Saved data entries:
══════════════════════════════

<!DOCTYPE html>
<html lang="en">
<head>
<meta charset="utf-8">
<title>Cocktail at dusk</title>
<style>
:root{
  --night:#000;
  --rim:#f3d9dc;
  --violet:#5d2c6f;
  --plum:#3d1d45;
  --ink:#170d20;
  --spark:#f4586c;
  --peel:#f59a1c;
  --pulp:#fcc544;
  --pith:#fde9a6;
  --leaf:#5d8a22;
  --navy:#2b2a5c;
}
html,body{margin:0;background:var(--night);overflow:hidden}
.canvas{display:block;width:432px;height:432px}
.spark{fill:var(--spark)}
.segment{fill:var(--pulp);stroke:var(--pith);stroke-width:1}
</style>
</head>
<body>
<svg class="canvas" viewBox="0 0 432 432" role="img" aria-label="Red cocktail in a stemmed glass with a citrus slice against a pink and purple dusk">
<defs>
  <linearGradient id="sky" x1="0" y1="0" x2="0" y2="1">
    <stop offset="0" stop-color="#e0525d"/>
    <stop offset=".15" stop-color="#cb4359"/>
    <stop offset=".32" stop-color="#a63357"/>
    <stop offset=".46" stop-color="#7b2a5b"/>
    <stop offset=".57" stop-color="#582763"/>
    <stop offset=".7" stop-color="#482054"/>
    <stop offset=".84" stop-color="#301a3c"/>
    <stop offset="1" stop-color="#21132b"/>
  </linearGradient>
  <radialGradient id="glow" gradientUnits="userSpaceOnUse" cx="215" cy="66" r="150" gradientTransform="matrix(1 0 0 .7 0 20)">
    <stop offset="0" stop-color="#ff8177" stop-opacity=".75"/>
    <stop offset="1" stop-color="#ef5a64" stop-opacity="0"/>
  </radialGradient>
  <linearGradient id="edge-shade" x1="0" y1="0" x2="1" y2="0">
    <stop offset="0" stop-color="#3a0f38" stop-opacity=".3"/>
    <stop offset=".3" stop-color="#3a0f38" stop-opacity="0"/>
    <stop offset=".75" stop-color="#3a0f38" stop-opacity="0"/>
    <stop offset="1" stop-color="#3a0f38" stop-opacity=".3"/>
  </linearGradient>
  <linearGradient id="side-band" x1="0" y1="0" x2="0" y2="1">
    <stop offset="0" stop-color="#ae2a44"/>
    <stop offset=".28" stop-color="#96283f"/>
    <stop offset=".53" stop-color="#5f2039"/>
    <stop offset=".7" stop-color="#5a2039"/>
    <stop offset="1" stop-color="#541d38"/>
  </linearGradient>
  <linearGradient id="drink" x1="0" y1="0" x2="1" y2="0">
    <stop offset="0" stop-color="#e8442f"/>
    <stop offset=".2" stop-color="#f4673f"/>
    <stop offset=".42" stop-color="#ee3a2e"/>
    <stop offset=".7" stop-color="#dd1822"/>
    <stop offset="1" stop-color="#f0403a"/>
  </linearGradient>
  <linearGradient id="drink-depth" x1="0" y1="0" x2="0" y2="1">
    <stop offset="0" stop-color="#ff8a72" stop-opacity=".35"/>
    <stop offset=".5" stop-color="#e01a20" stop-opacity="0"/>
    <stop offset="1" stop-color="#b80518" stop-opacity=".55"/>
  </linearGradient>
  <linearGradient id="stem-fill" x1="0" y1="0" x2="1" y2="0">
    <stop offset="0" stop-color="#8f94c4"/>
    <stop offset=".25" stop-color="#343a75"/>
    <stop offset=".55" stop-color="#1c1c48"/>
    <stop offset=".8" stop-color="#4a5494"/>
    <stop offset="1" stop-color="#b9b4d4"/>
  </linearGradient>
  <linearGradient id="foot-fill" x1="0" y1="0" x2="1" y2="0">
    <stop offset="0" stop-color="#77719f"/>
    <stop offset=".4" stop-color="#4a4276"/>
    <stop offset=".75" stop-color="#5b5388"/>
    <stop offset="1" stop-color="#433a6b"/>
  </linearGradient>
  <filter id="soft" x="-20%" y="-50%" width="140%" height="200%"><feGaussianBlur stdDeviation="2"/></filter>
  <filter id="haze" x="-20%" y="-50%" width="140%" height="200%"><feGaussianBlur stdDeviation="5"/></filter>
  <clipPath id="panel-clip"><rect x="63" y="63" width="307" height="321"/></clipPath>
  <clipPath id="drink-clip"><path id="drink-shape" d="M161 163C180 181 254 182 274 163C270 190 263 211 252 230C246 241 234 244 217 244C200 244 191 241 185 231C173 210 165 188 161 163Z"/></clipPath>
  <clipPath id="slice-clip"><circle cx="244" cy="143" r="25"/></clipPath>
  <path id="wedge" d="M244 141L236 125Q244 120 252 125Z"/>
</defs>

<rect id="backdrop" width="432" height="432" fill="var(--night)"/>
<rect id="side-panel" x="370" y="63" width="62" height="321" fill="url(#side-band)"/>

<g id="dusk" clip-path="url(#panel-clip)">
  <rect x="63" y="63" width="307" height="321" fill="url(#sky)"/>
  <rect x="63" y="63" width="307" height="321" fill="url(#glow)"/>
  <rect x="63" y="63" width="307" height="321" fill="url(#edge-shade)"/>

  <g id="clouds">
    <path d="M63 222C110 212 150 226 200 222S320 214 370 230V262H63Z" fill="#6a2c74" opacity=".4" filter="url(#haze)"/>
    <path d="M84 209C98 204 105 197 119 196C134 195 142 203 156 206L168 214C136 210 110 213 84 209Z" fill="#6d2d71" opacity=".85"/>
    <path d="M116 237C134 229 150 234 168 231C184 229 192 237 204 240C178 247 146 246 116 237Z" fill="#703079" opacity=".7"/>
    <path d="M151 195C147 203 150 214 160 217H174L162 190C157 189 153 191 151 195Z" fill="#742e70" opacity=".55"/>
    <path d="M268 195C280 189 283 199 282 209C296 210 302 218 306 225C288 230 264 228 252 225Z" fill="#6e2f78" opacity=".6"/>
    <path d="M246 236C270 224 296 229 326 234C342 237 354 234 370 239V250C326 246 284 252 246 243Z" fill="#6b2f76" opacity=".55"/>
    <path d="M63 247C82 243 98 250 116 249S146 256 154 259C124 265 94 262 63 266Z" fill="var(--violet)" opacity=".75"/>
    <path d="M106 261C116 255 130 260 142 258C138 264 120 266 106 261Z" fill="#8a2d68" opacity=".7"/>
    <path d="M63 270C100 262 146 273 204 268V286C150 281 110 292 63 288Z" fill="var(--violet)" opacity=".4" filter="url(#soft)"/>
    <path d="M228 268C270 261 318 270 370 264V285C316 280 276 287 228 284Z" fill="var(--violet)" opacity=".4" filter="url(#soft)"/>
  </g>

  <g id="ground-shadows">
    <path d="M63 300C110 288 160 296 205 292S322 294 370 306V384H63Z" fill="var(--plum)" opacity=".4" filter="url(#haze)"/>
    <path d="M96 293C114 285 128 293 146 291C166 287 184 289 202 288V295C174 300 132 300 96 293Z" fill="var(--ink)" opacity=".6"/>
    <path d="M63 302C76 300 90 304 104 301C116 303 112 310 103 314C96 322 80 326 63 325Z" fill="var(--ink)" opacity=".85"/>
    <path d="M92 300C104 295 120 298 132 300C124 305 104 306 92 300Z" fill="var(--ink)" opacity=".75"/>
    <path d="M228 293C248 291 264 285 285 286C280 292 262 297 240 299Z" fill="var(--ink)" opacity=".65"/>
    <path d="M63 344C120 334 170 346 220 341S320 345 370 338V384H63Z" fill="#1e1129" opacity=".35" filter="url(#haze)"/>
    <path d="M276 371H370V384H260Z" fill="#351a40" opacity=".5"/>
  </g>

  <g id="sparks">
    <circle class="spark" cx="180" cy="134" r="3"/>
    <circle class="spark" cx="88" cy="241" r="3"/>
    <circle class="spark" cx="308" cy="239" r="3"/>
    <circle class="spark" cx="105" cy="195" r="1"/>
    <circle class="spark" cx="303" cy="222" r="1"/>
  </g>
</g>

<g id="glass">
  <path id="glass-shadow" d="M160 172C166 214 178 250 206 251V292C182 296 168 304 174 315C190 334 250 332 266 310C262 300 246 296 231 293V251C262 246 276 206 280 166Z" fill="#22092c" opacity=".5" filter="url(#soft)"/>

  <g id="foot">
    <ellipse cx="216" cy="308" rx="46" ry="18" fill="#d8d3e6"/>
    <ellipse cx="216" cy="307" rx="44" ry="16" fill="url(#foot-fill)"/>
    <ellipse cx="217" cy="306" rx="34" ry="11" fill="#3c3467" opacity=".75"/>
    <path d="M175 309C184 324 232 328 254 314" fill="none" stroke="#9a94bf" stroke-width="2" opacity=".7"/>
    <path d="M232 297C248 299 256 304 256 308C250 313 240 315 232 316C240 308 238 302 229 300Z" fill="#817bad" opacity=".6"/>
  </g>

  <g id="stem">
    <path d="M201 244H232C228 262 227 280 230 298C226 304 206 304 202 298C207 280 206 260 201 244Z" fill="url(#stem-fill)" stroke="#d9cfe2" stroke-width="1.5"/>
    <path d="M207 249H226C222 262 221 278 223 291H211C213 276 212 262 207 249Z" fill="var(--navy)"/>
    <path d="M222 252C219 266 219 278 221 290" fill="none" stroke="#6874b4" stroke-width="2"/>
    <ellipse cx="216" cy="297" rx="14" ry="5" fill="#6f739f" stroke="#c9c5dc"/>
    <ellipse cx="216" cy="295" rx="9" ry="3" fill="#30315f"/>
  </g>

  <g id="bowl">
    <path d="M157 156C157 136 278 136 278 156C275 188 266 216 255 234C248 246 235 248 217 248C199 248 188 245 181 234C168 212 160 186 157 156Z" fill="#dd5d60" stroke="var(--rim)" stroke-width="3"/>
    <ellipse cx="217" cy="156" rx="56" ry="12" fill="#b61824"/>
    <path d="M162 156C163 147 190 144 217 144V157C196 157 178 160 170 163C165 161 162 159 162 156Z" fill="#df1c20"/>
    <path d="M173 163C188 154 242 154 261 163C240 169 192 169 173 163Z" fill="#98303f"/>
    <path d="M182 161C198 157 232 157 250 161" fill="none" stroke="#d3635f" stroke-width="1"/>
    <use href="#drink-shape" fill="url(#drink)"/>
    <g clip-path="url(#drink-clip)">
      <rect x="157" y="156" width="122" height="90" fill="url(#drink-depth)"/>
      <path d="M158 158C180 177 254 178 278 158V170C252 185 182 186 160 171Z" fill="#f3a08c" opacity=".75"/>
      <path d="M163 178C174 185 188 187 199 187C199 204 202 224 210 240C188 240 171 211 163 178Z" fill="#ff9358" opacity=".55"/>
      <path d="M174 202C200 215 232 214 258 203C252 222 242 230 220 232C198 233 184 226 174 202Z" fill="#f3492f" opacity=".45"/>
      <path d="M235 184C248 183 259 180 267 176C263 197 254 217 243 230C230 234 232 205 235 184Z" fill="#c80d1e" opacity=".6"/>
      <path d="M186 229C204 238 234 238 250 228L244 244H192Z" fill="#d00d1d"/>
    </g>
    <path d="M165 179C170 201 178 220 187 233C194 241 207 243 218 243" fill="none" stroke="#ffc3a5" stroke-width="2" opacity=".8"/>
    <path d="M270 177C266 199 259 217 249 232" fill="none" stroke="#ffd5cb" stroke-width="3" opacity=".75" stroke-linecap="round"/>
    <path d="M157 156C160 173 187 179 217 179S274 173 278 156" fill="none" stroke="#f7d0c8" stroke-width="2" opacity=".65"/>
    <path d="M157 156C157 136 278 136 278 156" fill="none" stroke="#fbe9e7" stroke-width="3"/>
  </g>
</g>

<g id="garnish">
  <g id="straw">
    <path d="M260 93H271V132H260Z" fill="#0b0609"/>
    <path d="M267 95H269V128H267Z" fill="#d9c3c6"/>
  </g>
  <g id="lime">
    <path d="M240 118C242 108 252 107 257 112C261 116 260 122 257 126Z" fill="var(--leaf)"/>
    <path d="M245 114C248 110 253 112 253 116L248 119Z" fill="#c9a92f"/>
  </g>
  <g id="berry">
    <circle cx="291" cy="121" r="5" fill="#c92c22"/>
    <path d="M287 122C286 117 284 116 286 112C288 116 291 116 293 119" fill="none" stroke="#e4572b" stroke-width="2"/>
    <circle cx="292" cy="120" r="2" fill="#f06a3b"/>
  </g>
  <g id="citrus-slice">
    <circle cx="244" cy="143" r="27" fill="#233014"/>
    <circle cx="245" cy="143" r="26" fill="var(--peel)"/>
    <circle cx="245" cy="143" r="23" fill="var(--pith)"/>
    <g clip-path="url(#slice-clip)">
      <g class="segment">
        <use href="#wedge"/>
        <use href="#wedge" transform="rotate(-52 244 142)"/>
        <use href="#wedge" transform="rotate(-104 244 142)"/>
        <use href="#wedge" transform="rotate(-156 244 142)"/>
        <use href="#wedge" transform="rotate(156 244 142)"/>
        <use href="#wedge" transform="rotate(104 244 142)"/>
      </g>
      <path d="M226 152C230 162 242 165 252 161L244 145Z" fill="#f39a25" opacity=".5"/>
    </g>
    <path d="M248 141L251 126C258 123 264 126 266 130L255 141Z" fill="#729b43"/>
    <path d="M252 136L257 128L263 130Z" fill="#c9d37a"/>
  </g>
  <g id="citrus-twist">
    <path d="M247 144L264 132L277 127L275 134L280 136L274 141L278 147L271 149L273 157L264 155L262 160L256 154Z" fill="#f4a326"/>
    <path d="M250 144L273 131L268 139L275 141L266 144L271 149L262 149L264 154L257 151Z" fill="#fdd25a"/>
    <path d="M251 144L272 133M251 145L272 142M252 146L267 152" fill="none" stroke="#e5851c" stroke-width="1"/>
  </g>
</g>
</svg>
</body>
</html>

══════════════════════════════

Exercise objective: Write out each line above with the word "clip".

Result for this task:
  <clipPath id="panel-clip"><rect x="63" y="63" width="307" height="321"/></clipPath>
  <clipPath id="drink-clip"><path id="drink-shape" d="M161 163C180 181 254 182 274 163C270 190 263 211 252 230C246 241 234 244 217 244C200 244 191 241 185 231C173 210 165 188 161 163Z"/></clipPath>
  <clipPath id="slice-clip"><circle cx="244" cy="143" r="25"/></clipPath>
<g id="dusk" clip-path="url(#panel-clip)">
    <g clip-path="url(#drink-clip)">
    <g clip-path="url(#slice-clip)">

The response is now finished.